__The task__. In the records below, find every line with the word "fillStyle" and copy it.

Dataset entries
**********

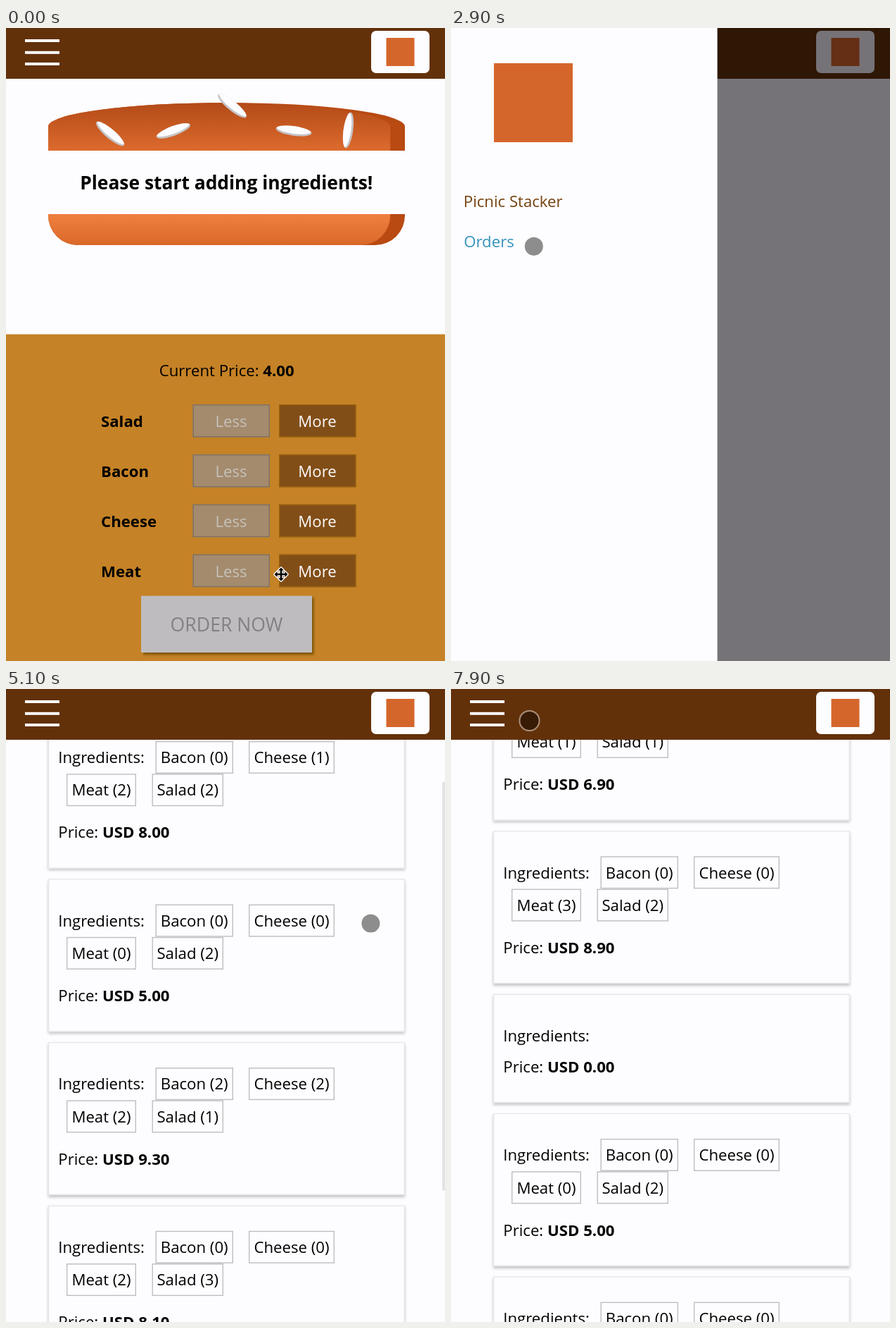
These frames come from a looping animation (624 by 898 pixels, 8000 ms). An HTML page with a canvas:

```html
<!DOCTYPE html>
<html lang="en">
<head>
<meta charset="utf-8">
<title>Burger order app</title>
<style>
html, body { margin: 0; width: 100%; height: 100%; overflow: hidden; background: #fdfcfe; }
canvas { display: block; }
</style>
</head>
<body>
<canvas id="stage" width="624" height="898"></canvas>
<script>
const ctx = document.getElementById('stage').getContext('2d');
const W = 624, H = 898, LOOP = 8000, STEP = 100, FONT = 22.19;
const WHITE = '#fdfcfe', BROWN = '#633109', BLUE = '#3493bb', LINK = '#74410f';
const DRAWER_W = 378.6, SCROLL_MAX = 1515;

// Orders as [bacon, cheese, meat, salad]; null is an empty order
const orders = [[0, 1, 2, 2], [0, 1, 2, 2], [0, 0, 0, 2], [2, 2, 2, 1], [0, 0, 2, 3], [0, 0, 0, 2],
  [1, 1, 1, 1], [0, 0, 3, 2], null, [0, 0, 0, 2], [0, 0, 0, 2]];
const prices = [0.7, 0.4, 1.3, 0.5];
// name, x, width, row
const tags = [['Bacon', 212.5, 110.5, 0], ['Cheese', 345, 122, 0], ['Meat', 86, 99, 1], ['Salad', 207.5, 101.5, 1]];

// Tracks: [time, ...values]
const pointer = [[100, 391, 775], [900, 71, 28], [1100, 71, 28], [1900, 119, 258], [2100, 119, 258],
  [2700, 117.8, 309.8], [3700, 117.8, 309.8], [4250, 518.4, 332.5], [6800, 518.4, 332.5],
  [7200, 588, 50], [7500, 588, 50], [7900, 111.5, 45]];
const scrollTrack = [[4750, 0], [5150, 330], [5600, 1021.5], [6100, SCROLL_MAX]];
const bounceTrack = [[6050, 0], [6200, 30], [6400, 19], [6800, 0]];

const clamp = v => Math.max(0, Math.min(1, v));
const smooth = u => u * u * (3 - 2 * u);
const easeOut = u => 1 - (1 - u) ** 2;
const linear = u => u;

function track(keys, t, ease = smooth) {
  if (t <= keys[0][0]) return keys[0].slice(1);
  for (let i = 1; i < keys.length; i++) {
    const a = keys[i - 1], b = keys[i];
    if (t <= b[0]) {
      const u = ease((t - a[0]) / (b[0] - a[0]));
      return a.slice(1).map((v, k) => v + (b[k + 1] - v) * u);
    }
  }
  return keys[keys.length - 1].slice(1);
}

function rect(x, y, w, h, fill, stroke) {
  ctx.fillStyle = fill;
  ctx.fillRect(x, y, w, h);
  if (stroke) {
    ctx.strokeStyle = stroke;
    ctx.lineWidth = 1.4;
    ctx.strokeRect(x + 0.7, y + 0.7, w - 1.4, h - 1.4);
  }
}

function text(str, x, y, { color = '#000', bold = false, size = FONT, align = 'left' } = {}) {
  ctx.font = `${bold ? 700 : 400} ${size}px "Open Sans", "Noto Sans", sans-serif`;
  ctx.textAlign = align;
  ctx.fillStyle = color;
  ctx.fillText(str, x, y);
  return x + ctx.measureText(str).width;
}

function shadowed(color, dx, dy, blur, draw) {
  ctx.save();
  Object.assign(ctx, { shadowColor: color, shadowOffsetX: dx, shadowOffsetY: dy, shadowBlur: blur });
  draw();
  ctx.restore();
}

// Shape with an inner shadow: dark base, light copy shifted inside it
function inset(path, dark, light, dx, dy) {
  ctx.save();
  ctx.fillStyle = dark;
  ctx.fill(path);
  ctx.clip(path);
  ctx.translate(dx, dy);
  ctx.fillStyle = light;
  ctx.fill(path);
  ctx.restore();
}

function gradient(y0, y1, from, to) {
  const g = ctx.createLinearGradient(0, y0, 0, y1);
  g.addColorStop(0, from);
  g.addColorStop(1, to);
  return g;
}

function seed(x, y, degrees) {
  ctx.save();
  ctx.translate(x, y);
  ctx.rotate(degrees * Math.PI / 180);
  const p = new Path2D();
  p.ellipse(0, 0, 25.5, 6.8, 0, 0, 7);
  inset(p, '#c6c4c7', WHITE, 0, -2.8);
  ctx.restore();
}

function burger() {
  const top = new Path2D();
  top.ellipse(313.5, 140, 253.5, 34, 0, Math.PI, 2 * Math.PI);
  top.lineTo(567, 174);
  top.lineTo(60, 174);
  top.closePath();
  inset(top, '#b84a12', gradient(106, 174, '#b34a18', '#dc6b2d'), -20.8, 0);
  seed(148, 150, 40);
  seed(238, 146, -20);
  seed(321.5, 110.5, 39);
  seed(409, 146, 8);
  seed(486.5, 145, -82);
  const bottom = new Path2D();
  bottom.roundRect(60, 264, 507, 44, [0, 0, 42, 42]);
  inset(bottom, '#b84a12', gradient(264, 308, '#ee8040', '#da682a'), -20.8, 0);
}

function builderPage() {
  burger();
  text('Please start adding ingredients!', 313.3, 228.6, { bold: true, size: 26.4, align: 'center' });
  rect(0, 434.5, W, H, '#c58226');
  const x = text('Current Price: ', 217.7, 493.5);
  text('4.00', x, 493.5, { bold: true });
  ['Salad', 'Bacon', 'Cheese', 'Meat'].forEach((name, i) => {
    const y = 534 + i * 70.9;
    text(name, 135, y + 31.8, { bold: true });
    rect(265.5, y, 109.5, 46.5, '#a48b6d', '#7d7062');
    text('Less', 320, y + 31.8, { color: '#c6c1bc', align: 'center' });
    rect(388, y, 109.5, 46.5, '#824e17', '#97600f');
    text('More', 442.5, y + 31.8, { color: WHITE, align: 'center' });
  });
  shadowed('#7a5507', 2.8, 2.8, 3, () => rect(192, 805.5, 243, 80.5, '#bfbcbf'));
  text('ORDER NOW', 313.5, 855.5, { color: '#838083', size: 26.6, align: 'center' });
}

function orderCard(order, y) {
  const h = order ? 217 : 154.5;
  shadowed('#c4c3c6', 0, 2.8, 4, () => rect(60, y, 507, h, WHITE));
  rect(60, y, 507, h, WHITE, '#e8e7ea');
  text('Ingredients:', 74.3, y + 67.5);
  let total = 0;
  if (order) {
    total = 4;
    tags.forEach(([name, x, w, row], i) => {
      const top = y + 36.3 + row * 46.3;
      total += order[i] * prices[i];
      rect(x, top, w, 46, WHITE, '#bebdc0');
      text(`${name} (${order[i]})`, x + w / 2, top + 31.2, { align: 'center' });
    });
  }
  const base = y + (order ? 173.8 : 111.4);
  text('USD ' + total.toFixed(2), text('Price: ', 74.3, base), base, { bold: true });
  return h + 14.6;
}

function ordersPage(t, scroll) {
  let y = 94.8 - scroll;
  for (const order of orders) y += orderCard(order, y);
  ctx.globalAlpha = clamp((t - 4750) / 100) * clamp((7100 - t) / 250);
  rect(620, Math.min(scroll, SCROLL_MAX) * 0.456, 4, 580, '#e4e3e5');
  ctx.globalAlpha = 1;
}

function header(y) {
  rect(0, y - 40, W, 112, BROWN);
  for (const bar of [16, 32.8, 49]) rect(27, y + bar, 49, 4, WHITE);
  ctx.fillStyle = WHITE;
  ctx.beginPath();
  ctx.roundRect(519, y + 4, 83, 60, 7);
  ctx.fill();
  rect(540.5, y + 14, 40, 40, '#d5662b');
}

function backdrop() {
  ctx.globalCompositeOperation = 'multiply';
  rect(0, 0, W, H, '#777478');
  ctx.globalCompositeOperation = 'source-over';
}

function drawer(t, open, onOrders) {
  const x = -DRAWER_W * (1 - open);
  rect(x, 0, DRAWER_W, H, WHITE);
  rect(x + 61, 50, 112, 112, '#d5662b');
  text('Picnic Stacker', x + 17.8, 253.5, { color: onOrders ? LINK : BLUE });
  text('Orders', x + 18.2, 310.5, { color: t > 2400 ? BLUE : LINK });
}

function moveCursor(x, y) {
  ctx.save();
  ctx.translate(x, y);
  ctx.lineJoin = 'round';
  const p = new Path2D();
  for (let k = 0; k < 4; k++) {
    const arm = new Path2D('M-1.3 0V-5.5H-4L0-9.5L4-5.5H1.3V0Z');
    p.addPath(arm, new DOMMatrix().rotate(k * 90));
  }
  ctx.strokeStyle = '#fff';
  ctx.lineWidth = 2.6;
  ctx.stroke(p);
  ctx.fillStyle = '#000';
  ctx.fill(p);
  ctx.restore();
}

function touchDot(x, y) {
  ctx.beginPath();
  ctx.arc(x, y, 13.1, 0, 7);
  ctx.fillStyle = 'rgba(0,0,0,.44)';
  ctx.fill();
  ctx.beginPath();
  ctx.arc(x, y, 14.1, 0, 7);
  ctx.strokeStyle = 'rgba(255,255,255,.45)';
  ctx.lineWidth = 2;
  ctx.stroke();
}

function draw(t) {
  const onOrders = t >= 2900;
  const bounce = track(bounceTrack, t)[0];
  const scroll = track(scrollTrack, t, linear)[0] + bounce;
  const open = easeOut(clamp((t - 1000) / 300)) * (1 - easeOut(clamp((t - 4300) / 300)));
  rect(0, 0, W, H, WHITE);
  if (!onOrders) builderPage();
  else if (t >= 3300) ordersPage(t, scroll);
  header(-bounce);
  if (t >= 1000 && t < 4300) backdrop();
  if (open > 0) drawer(t, open, onOrders);
  const [x, y] = track(pointer, t);
  (t < 100 ? moveCursor : touchDot)(x, y);
}

const start = performance.now();
function frame() {
  const t = (performance.now() - start) % LOOP;
  draw(Math.floor(t / STEP) * STEP);
  requestAnimationFrame(frame);
}
frame();
</script>
</body>
</html>
```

**********

__Solution__.
  ctx.fillStyle = fill;
  ctx.fillStyle = color;
  ctx.fillStyle = dark;
  ctx.fillStyle = light;
  ctx.fillStyle = WHITE;
  ctx.fillStyle = '#000';
  ctx.fillStyle = 'rgba(0,0,0,.44)';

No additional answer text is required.